Thank goodness the tedious presidential campaign is over. It was enough to put a caffeine freak into a coma. If all you cared about was the horse race, you missed how anemic the past year was. Rhetoric aside, the differences between Barack Obama and Mitt Romney were virtually inconsequential; big government was never in doubt. That being the case, Obama's four-year record went largely unexamined.
But didn't Romney spend the last year blasting Obama's record? Superficially, yes. But that's all.
The American people reelected a president (barely) without a full airing of how he spent his first term. This does not bode well for the next four years and beyond.
Romney couldn't call Obama to account because he fundamentally agreed with most of what the president did. He could hardly have substantively criticized Obama's fiscal record: Romney had little specific to say about cutting the government's deep-in-deficit budget, and he even proposed to leave education and other federal spending intact. While Romney talked about cutting income-tax rates, he emphasized that he had no intention of cutting government revenues, which represent resources extracted from the private economy. He proposed only revenue-neutral tax "reform."
While Romney promised to "repeal and replace" Obamacare, the architect of Massachusetts' Romneycare was hardly in a position to offer a fundamental critique. The insurance mandate is the linchpin of Obamacare, but since Romneycare has the same mandate, what could the Republican candidate say? His weak federalist defense of state mandates versus national mandates sounded more like a rationalization. Moreover, Romney doesn't understand what is wrong with America's overpriced health-care system: the pervasive, monopolistic government privilege and regulation in the medical and insurance industries at both the state and federal levels. There is no free market in health care—something Romney does not get.
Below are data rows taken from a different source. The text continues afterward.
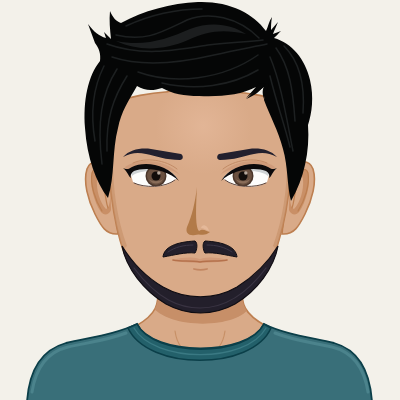
<!DOCTYPE html>
<html lang="en">
<head>
<meta charset="utf-8">
<title>Portrait avatar</title>
<style>
:root{
  --paper:#f3f1ea;
  --skin:#d9aa88;
  --skin-light:#e2b596;
  --skin-shade:#c78f68;
  --skin-line:#bd7f50;
  --nose-shade:#b27a48;
  --hair:#050606;
  --hair-sheen:#1d2021;
  --beard:#231f2b;
  --beard-line:#0f0c12;
  --brow:#23202e;
  --iris:#6a5040;
  --shirt:#396f79;
  --shirt-light:#4b838c;
  --collar:#23606a;
  --shirt-line:#0b3f49;
}
html,body{margin:0;width:400px;height:400px;overflow:hidden;background:var(--paper)}
svg{display:block}
.outline{fill:none;stroke-linecap:round;stroke-linejoin:round}
.skin{fill:var(--skin);stroke:var(--skin-line);stroke-width:1.6}
.crease{stroke:var(--skin-line);stroke-width:1.2}
.strand{stroke:var(--hair-sheen);stroke-width:1.5}
.stop-glow{stop-color:var(--skin-light)}
.stop-skin{stop-color:var(--skin)}
</style>
</head>
<body>
<svg width="400" height="400" viewBox="0 0 400 400" role="img" aria-label="Illustrated man with black swept hair, moustache and chin-strap beard in a teal shirt">
  <defs>
    <radialGradient id="forehead-glow" gradientUnits="userSpaceOnUse" cx="203" cy="126" r="48">
      <stop class="stop-glow" offset="0"/>
      <stop class="stop-skin" offset="1"/>
    </radialGradient>
    <path id="face-shape" d="M108 110C106 150 110 205 120 240C126 264 142 287 164 301C187 316 214 316 236 301C258 286 273 264 279 240C290 205 294 150 292 110C280 84 120 84 108 110Z"/>
    <clipPath id="face-clip"><use href="#face-shape"/></clipPath>
    <path id="neck-shape" d="M158 286C159 304 157 314 136 326C150 358 250 358 266 326C244 314 241 304 242 286Z"/>
    <clipPath id="neck-clip"><use href="#neck-shape"/></clipPath>
    <g id="ear">
      <path class="skin" d="M112 172C105 160 91 158 87 169C83 182 88 200 95 214C101 226 106 235 118 234Z"/>
      <path fill="#c98f66" d="M110 179C104 169 95 165 92 172C89 184 94 202 101 212C104 216 109 215 111 210Z"/>
      <path fill="#d9aa88" d="M110 184C104 176 98 173 97 179C96 190 100 203 106 209C109 208 111 202 110 184Z"/>
      <path class="outline crease" d="M109 181C102 170 94 166 92 173C90 184 95 200 102 211M100 180C106 188 105 200 108 208"/>
    </g>
    <clipPath id="eye-clip"><path d="M130 172C138 163 165 163 177 178C170 188 142 190 133 182Z"/></clipPath>
    <g id="eye-base">
      <path fill="#c9916f" opacity=".55" d="M125 167C136 158 166 158 180 175C170 167 140 164 127 171Z"/>
      <path fill="#fdfdfc" d="M130 172C138 163 165 163 177 178C170 188 142 190 133 182Z"/>
      <path fill="#cfd3d5" d="M130 172C138 163 165 163 177 178C165 169 140 169 132 176Z"/>
    </g>
    <g id="iris">
      <circle r="10.5" fill="#4a362b"/>
      <circle r="9" fill="var(--iris)"/>
      <path fill="#8a6d59" d="M-7 3C-4 9 4 9 7 3C4 6-4 6-7 3Z"/>
      <circle r="4.5" fill="#120d0b"/>
      <circle cx="2.8" cy="-3" r="1.7" fill="#b5a79c"/>
    </g>
    <g id="lashes">
      <path fill="#0c0a0c" d="M123 168C127 170 129 169 132 167C143 161 168 163 179 181C166 168 143 167 134 171C131 173 130 175 131 178C128 176 128 172 123 168Z"/>
      <path class="outline" stroke="#5b4239" stroke-width="1" d="M134 183C144 188 165 188 175 180"/>
      <path class="outline" stroke="#c28b66" stroke-width="1" d="M133 163C146 157 166 160 177 169"/>
    </g>
    <path id="brow" fill="var(--brow)" d="M123 157C131 148 145 147 157 150L181 154C184 156 183 160 180 160C166 160 156 156 146 154C137 152 131 153 123 157Z"/>
  </defs>

  <rect width="400" height="400" fill="var(--paper)"/>

  <g id="neck">
    <use href="#neck-shape" class="skin"/>
    <g clip-path="url(#neck-clip)">
      <path fill="var(--skin-shade)" d="M150 280H250V306C240 329 168 330 152 306Z"/>
      <path class="outline crease" opacity=".6" d="M175 331C176 338 178 343 181 347M225 331C224 338 222 343 219 347"/>
    </g>
  </g>

  <g id="shirt">
    <path fill="var(--shirt)" stroke="var(--shirt-line)" stroke-width="1.8" d="M27 402C29 371 41 350 66 343C92 337 116 334 137 324C152 356 248 357 264 324C284 334 308 337 334 343C359 350 370 371 372 402Z"/>
    <path class="outline" stroke="var(--shirt-light)" stroke-width="3" d="M32 392C36 367 47 352 68 347C91 342 108 340 126 333M368 392C364 367 353 352 332 347C309 342 292 340 275 333"/>
    <path fill="var(--collar)" stroke="var(--shirt-line)" stroke-width="1.6" d="M137 324C153 357 247 358 264 324L271 328C252 371 148 371 128 328Z"/>
    <path class="outline" stroke="#3a7983" stroke-width="1.3" d="M134 328C154 363 246 364 266 328"/>
  </g>

  <g id="ears">
    <use href="#ear"/>
    <use href="#ear" transform="matrix(-1 0 0 1 400 0)"/>
  </g>

  <g id="face">
    <use href="#face-shape" class="skin"/>
    <g clip-path="url(#face-clip)">
      <circle cx="203" cy="126" r="48" fill="url(#forehead-glow)"/>
      <path fill="var(--skin-shade)" opacity=".6" d="M104 150C108 195 112 225 123 250L127 246C117 218 113 190 113 160ZM296 150C292 195 288 225 277 250L273 246C283 218 287 190 287 160Z"/>
    </g>
  </g>

  <g id="beard">
    <path fill="var(--beard)" stroke="var(--beard-line)" stroke-width="1.2" d="M122 246C126 268 144 291 166 304C188 316 213 316 235 304C257 291 274 268 278 246C267 264 253 277 237 287C215 300 186 300 163 287C146 277 133 264 122 246Z"/>
    <path class="outline" stroke="#393342" stroke-width="1.2" d="M134 268C158 300 180 308 200 308C221 308 243 299 266 268"/>
  </g>

  <g id="eyes">
    <use href="#eye-base"/>
    <use href="#eye-base" transform="matrix(-1 0 0 1 400 0)"/>
    <g clip-path="url(#eye-clip)"><use href="#iris" x="156" y="176"/></g>
    <g clip-path="url(#eye-clip)" transform="matrix(-1 0 0 1 400 0)"><use href="#iris" transform="matrix(-1 0 0 1 157 176)"/></g>
    <use href="#lashes"/>
    <use href="#lashes" transform="matrix(-1 0 0 1 400 0)"/>
  </g>

  <g id="brows">
    <use href="#brow"/>
    <use href="#brow" transform="matrix(-1 0 0 1 400 0)"/>
  </g>

  <g id="nose">
    <path fill="var(--nose-shade)" d="M197 187C195 203 192 216 187 227C185 233 189 236 195 235C200 233 204 237 210 232C206 231 203 228 199 231C195 227 196 205 197 187Z"/>
    <path fill="#e4b899" d="M201 228C202 223 208 225 209 231C206 230 204 228 201 228Z"/>
  </g>

  <g id="mouth">
    <path fill="#d29b79" d="M173 260C184 257 191 257 200 259C209 257 216 257 227 260C216 264 184 264 173 260Z"/>
    <path class="outline" stroke="#b5714b" stroke-width="1.7" d="M173 260C182 262 190 260 200 262C210 260 218 262 227 260"/>
    <path class="outline" stroke="#c28661" stroke-width="1.8" d="M194 269C198 270 203 270 207 269"/>
  </g>

  <g id="moustache" fill="var(--beard)" stroke="var(--beard-line)" stroke-width="1">
    <path d="M163 257C164 247 176 242 195 241C198 243 197 250 195 253C185 252 175 255 163 257Z"/>
    <path d="M237 257C236 247 224 242 205 241C202 243 203 250 205 253C215 252 225 255 237 257Z"/>
    <path class="outline" stroke="#3d3747" d="M168 252C175 247 184 245 193 245M232 252C225 247 216 245 207 245"/>
  </g>

  <g id="hair">
    <path fill="var(--hair)" d="M108 198C96 182 87 158 85 128C83 100 88 76 100 61C101 54 99 48 95 43L88 24C94 32 99 36 106 38L104 32L111 39C110 30 109 20 110 11C113 18 116 21 121 23C143 11 171 3 198 2C229 1 253 13 266 31C268 27 269 21 272 17C271 22 271 27 271 30L278 22C276 27 274 31 273 34L281 31C278 34 276 36 274 38C292 43 305 59 310 80C314 97 312 113 308 125C310 151 304 179 291 201C287 186 288 166 283 149C278 130 270 116 264 100L266 85C262 89 258 91 255 92L262 84C258 89 252 94 246 98L256 87C241 95 220 97 199 96C184 96 173 94 162 88C153 91 145 91 137 86C129 100 121 112 118 128C112 150 115 176 108 198Z"/>
    <path fill="var(--hair)" d="M266 83C262 88 262 93 264 99L269 84ZM258 84C255 91 251 95 246 99C254 96 261 91 266 83Z"/>
    <g class="outline strand">
      <path d="M116 35C145 42 160 33 187 20C209 11 238 17 259 38"/>
      <path d="M107 44C143 57 177 50 208 45C230 42 247 42 263 40"/>
      <path d="M112 57C145 68 184 62 214 55C236 50 253 47 267 44"/>
      <path d="M126 26C150 15 177 9 202 9"/>
      <path d="M138 72C174 85 222 80 258 55"/>
      <path d="M162 83C196 91 231 86 258 70"/>
      <path d="M104 66C93 88 90 112 95 141"/>
      <path d="M117 69C101 94 97 123 102 164"/>
      <path d="M127 76C113 98 106 119 107 151"/>
      <path d="M276 48C290 67 293 91 295 121"/>
      <path d="M284 46C300 62 305 86 303 113"/>
      <path d="M270 57C281 83 286 116 293 151"/>
      <path d="M270 76C276 101 284 123 290 147"/>
    </g>
    <path fill="#2c3031" opacity=".6" d="M116 41C145 47 167 39 190 29C211 21 231 24 246 34C223 29 207 31 188 40C163 51 138 51 116 41Z"/>
  </g>
</svg>
</body>
</html>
As a result, he made the fatal mistake of implying that a partial repeal of Obamacare is all that is needed.
He also endorsed economic regulation, just to a vaguely lesser extent than what Obama favors. That only muddled the message. Romney showed no sign of understanding the relationship between regulation and privilege, which usually go hand in hand. So it's not enough to favor deregulation; a true advocate of the free market favors "de-privileging" as well.
The biggest pass Obama got was on foreign policy and civil liberties, where his record has been horrendous. Of course, Romney could make no principled criticism because he basically approves of the record, though he claimed Obama hasn't been aggressive enough.
Now, as we prepare for a new Obama term, let's recall that record: continuing occupation of Afghanistan; murder by drone, even of American citizens, without due process; participation in civil wars, even if it means being on the same side as al-Qaeda; indefinite detention without charge or trial, even of American citizens; opposition to lawsuits by victims of government torture; maintenance of the prison at Guantanamo; the inhumane treatment of Pvt. Bradley Manning, accused of revealing evidence of U.S. war crimes and other wrongdoing to WikiLeaks; unprecedented suppression of whistleblowers; warrantless surveillance; and much more.
While it would have been too much to expect Romney to slam Obama's militarism and insults to the Bill of Rights, shouldn't the establishment news media have shown some interest? They did their usual disservice to the American public by being a mouthpiece for the governing elite's permanent regime, which remains in place no matter which division of the uniparty is nominally in power.
Whatever you think of the outcome of this election, one big question remains: How would the independent-minded, "fiscally responsible and socially accepting" part of the electorate—which is said to decide presidential elections—have responded to a major-party candidate who called for radically smaller government, a noninterventionist foreign policy, and strict respect for civil liberties across the board?
You might think the Libertarian Party candidate, Gary Johnson, who got only 1 percent of the vote, answered that question, but like any third-party candidate, he faced insurmountable impediments to success.
Thus there's one message that is yet to be heard by most voters. Until it is heard, we won't know how it would be received. There just might be a constituency for freedom out there.
This article originally appeared at the Future of Freedom Foundation.